[DIRECTIONS]
Work through the entries that follow and state how many lines contain the word "stop". Only the number is wanted.

[RECORDS FOR THIS EXERCISE]
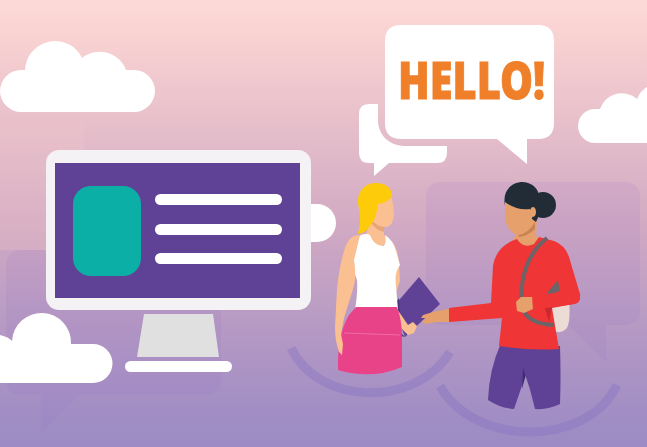
<!DOCTYPE html>
<html lang="en">
<head>
<meta charset="utf-8">
<title>Hello!</title>
<style>
:root{--white:#fff;--purple:#5f4196;--teal:#0cafa6;--orange:#f07f2a;--red:#ef3535;--pink:#e84289;--skin-light:#fbc091;--skin-tan:#e5a06b;--hair-blonde:#fdcb0a;--hair-dark:#212c36;--strap:#6b6468;--sky-top:#fcd9d7;--sky-mid:#d2aac3;--sky-low:#9b8ac4}
html,body{margin:0;width:647px;height:447px;overflow:hidden}
svg{display:block}
.white{fill:var(--white)}
.purple{fill:var(--purple)}
.red{fill:var(--red)}
.skin-light{fill:var(--skin-light)}
.skin-tan{fill:var(--skin-tan)}
.ghost{fill:#8d6fc0;opacity:.12}
.smile{fill:none;stroke:#8571c0;stroke-width:9;opacity:.4}
.greeting{font:800 52px "Open Sans","Noto Sans",sans-serif;fill:var(--orange);stroke:var(--orange);stroke-width:1}
</style>
</head>
<body>
<svg width="647" height="447" viewBox="0 0 647 447" role="img" aria-label="Two women greet each other beside a computer with a profile on screen">
<defs>
<linearGradient id="sky" x1="0" y1="0" x2="0" y2="1">
<stop offset="0" stop-color="var(--sky-top)"/>
<stop offset=".08" stop-color="#f9d2d2"/>
<stop offset=".5" stop-color="var(--sky-mid)"/>
<stop offset=".8" stop-color="#ae95c4"/>
<stop offset="1" stop-color="var(--sky-low)"/>
</linearGradient>
<rect id="text-line" width="127" height="11" rx="5.5"/>
</defs>
<rect width="647" height="447" fill="url(#sky)"/>

<g id="background-bubbles">
<path class="ghost" d="M22 250H205Q221 250 221 266V379Q221 395 205 395H79L41 433V395H22Q6 395 6 379V266Q6 250 22 250Z"/>
<path class="ghost" d="M442 182H624Q640 182 640 198V309Q640 325 624 325H606V362L568 325H442Q426 325 426 309V198Q426 182 442 182Z"/>
<path fill="#f0c2c8" opacity=".25" d="M0 122H84V250H0Z"/>
<path class="smile" d="M291 348C319 406 416 408 450 352"/>
<path class="smile" d="M440 386C473 446 586 449 617 385"/>
</g>

<g id="clouds" class="white">
<path d="M21 112A20.500 20.500 0 0 1 21 70H25A30 30 0 0 1 82 58A28 28 0 0 1 126 70H134A20.500 20.500 0 0 1 134 112Z"/>
<path d="M647 143H595A17 17 0 0 1 595 109H600A23 23 0 0 1 637 99Q641 90 647 87Z"/>
<path d="M0 383V335Q9 337 12 341A29 29 0 0 1 71 344H93A19.500 19.500 0 0 1 93 383Z"/>
<path d="M300 204H317A19 19 0 0 1 317 242H300Z"/>
</g>

<g id="computer">
<path fill="#e1e0e1" d="M144 314H213L219 357H137Z"/>
<rect class="white" x="125" y="361" width="107" height="11" rx="5.500"/>
<rect fill="#f4f2f4" x="46" y="150" width="265" height="160" rx="13"/>
<rect class="purple" x="55" y="163" width="245" height="135"/>
<rect fill="var(--teal)" x="73" y="186" width="68" height="90" rx="18"/>
<g class="white">
<use href="#text-line" x="155" y="194"/>
<use href="#text-line" x="155" y="224"/>
<use href="#text-line" x="155" y="253"/>
</g>
</g>

<g id="speech-bubbles" class="white">
<path d="M369 104H378V120C378 136 390 146 406 146H447V153Q447 163 437 163H389L374 176V163H369Q359 163 359 153V114Q359 104 369 104Z"/>
<path d="M401 25H538Q554 25 554 41V123Q554 139 538 139H527V164L497 139H401Q385 139 385 123V41Q385 25 401 25Z"/>
<text class="greeting" x="398" y="99" textLength="147" lengthAdjust="spacingAndGlyphs">HELLO!</text>
</g>

<g id="blonde-woman">
<path class="skin-light" d="M371 218H384V235L391 241L377 248L365 238Z"/>
<path class="skin-light" d="M373 199L391 196Q394 205 394 215Q393 226 386 227Q378 227 371 218Z"/>
<path fill="#e9a478" d="M371 219Q376 226 384 227V232Q376 230 371 223Z"/>
<path class="skin-light" d="M391 241Q398 247 399 263L400 281L394 298L387 263Z"/>
<path class="purple" d="M419 277L440 304L405 337L394 306Z"/>
<path fill="#4c347f" d="M394 305L399 298L401 333L405 337L398 335Z"/>
<path class="skin-light" d="M397 309L408 325L413 322L417 326L414 333L408 335L403 330L394 318Z"/>
<path class="white" d="M361 235Q366 233 370 235Q374 246 383 246Q387 244 385 235Q393 240 396 251L400 265Q394 273 396 286L398 310H355Q358 291 357 280Q352 269 353 251Q355 239 361 235Z"/>
<path fill="var(--pink)" d="M356 307H397Q402 320 402 338V367Q372 380 338 370Q337 335 349 315Z"/>
<path fill="none" stroke="#ef6ca4" d="M344 333L400 335"/>
<path class="skin-light" d="M360 235Q349 235 345 248Q339 267 337 289L335 327Q335 341 339 352L342 355L343 344L341 334L344 318L353 289Q357 278 354 260Z"/>
<path fill="var(--hair-blonde)" d="M358 234Q362 218 358 204C357 190 366 183 376 183C386 183 393 189 392 197Q385 204 378 204Q376 221 369 227Q366 233 358 234Z"/>
</g>

<g id="dark-haired-woman">
<path class="purple" d="M501 343L560 346Q561 377 560 404Q548 410 535 409L526 374L514 409Q500 408 488 400Q489 370 501 343Z"/>
<path fill="#412c73" d="M523 368L530 389L526 374L522 389Z"/>
<path fill="#ecdcd6" d="M548 309L569 299Q571 324 566 329Q560 335 554 330Z"/>
<path class="skin-tan" d="M452 308L433 312L423 315L421 318L427 318L422 321L425 324L437 322L452 322Z"/>
<path class="skin-tan" d="M518 230L537 217L536 236L544 240L528 252L512 242Z"/>
<path class="red" d="M517 239Q523 249 534 244L539 237L554 241Q565 245 569 257L580 294Q581 303 574 304L552 308L559 349Q530 351 499 346L502 318L449 322V308L491 303L493 266Q496 246 517 239Z"/>
<path fill="#c92930" d="M552 307L565 302L545 308L549 322Z"/>
<path fill="none" stroke="var(--strap)" stroke-width="4" d="M547 238C529 252 519 276 522 307Q527 324 554 325"/>
<path fill="var(--strap)" d="M547 293L558 280L560 294L550 296Z"/>
<path class="skin-tan" d="M533 297L521 297L516 302L517 311L524 313L533 309Z"/>
<path class="red" d="M532 296L554 293L570 287L580 295Q581 303 574 304L533 310Z"/>
<path class="skin-tan" d="M506 203L535 203Q538 220 529 231Q521 238 513 233Q505 227 505 213Z"/>
<path fill="#c98454" d="M518 235Q528 234 535 222V229Q528 236 519 237Z"/>
<g fill="var(--hair-dark)">
<path d="M505 206C502 191 511 182 523 182Q537 183 540 198Q541 213 536 222L532 219Q533 212 530 209Q517 211 505 202Z"/>
<circle cx="543" cy="205" r="13"/>
</g>
<ellipse class="skin-tan" cx="533" cy="212" rx="3" ry="5"/>
</g>
</svg>
</body>
</html>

[COMPLETED EXERCISE]
5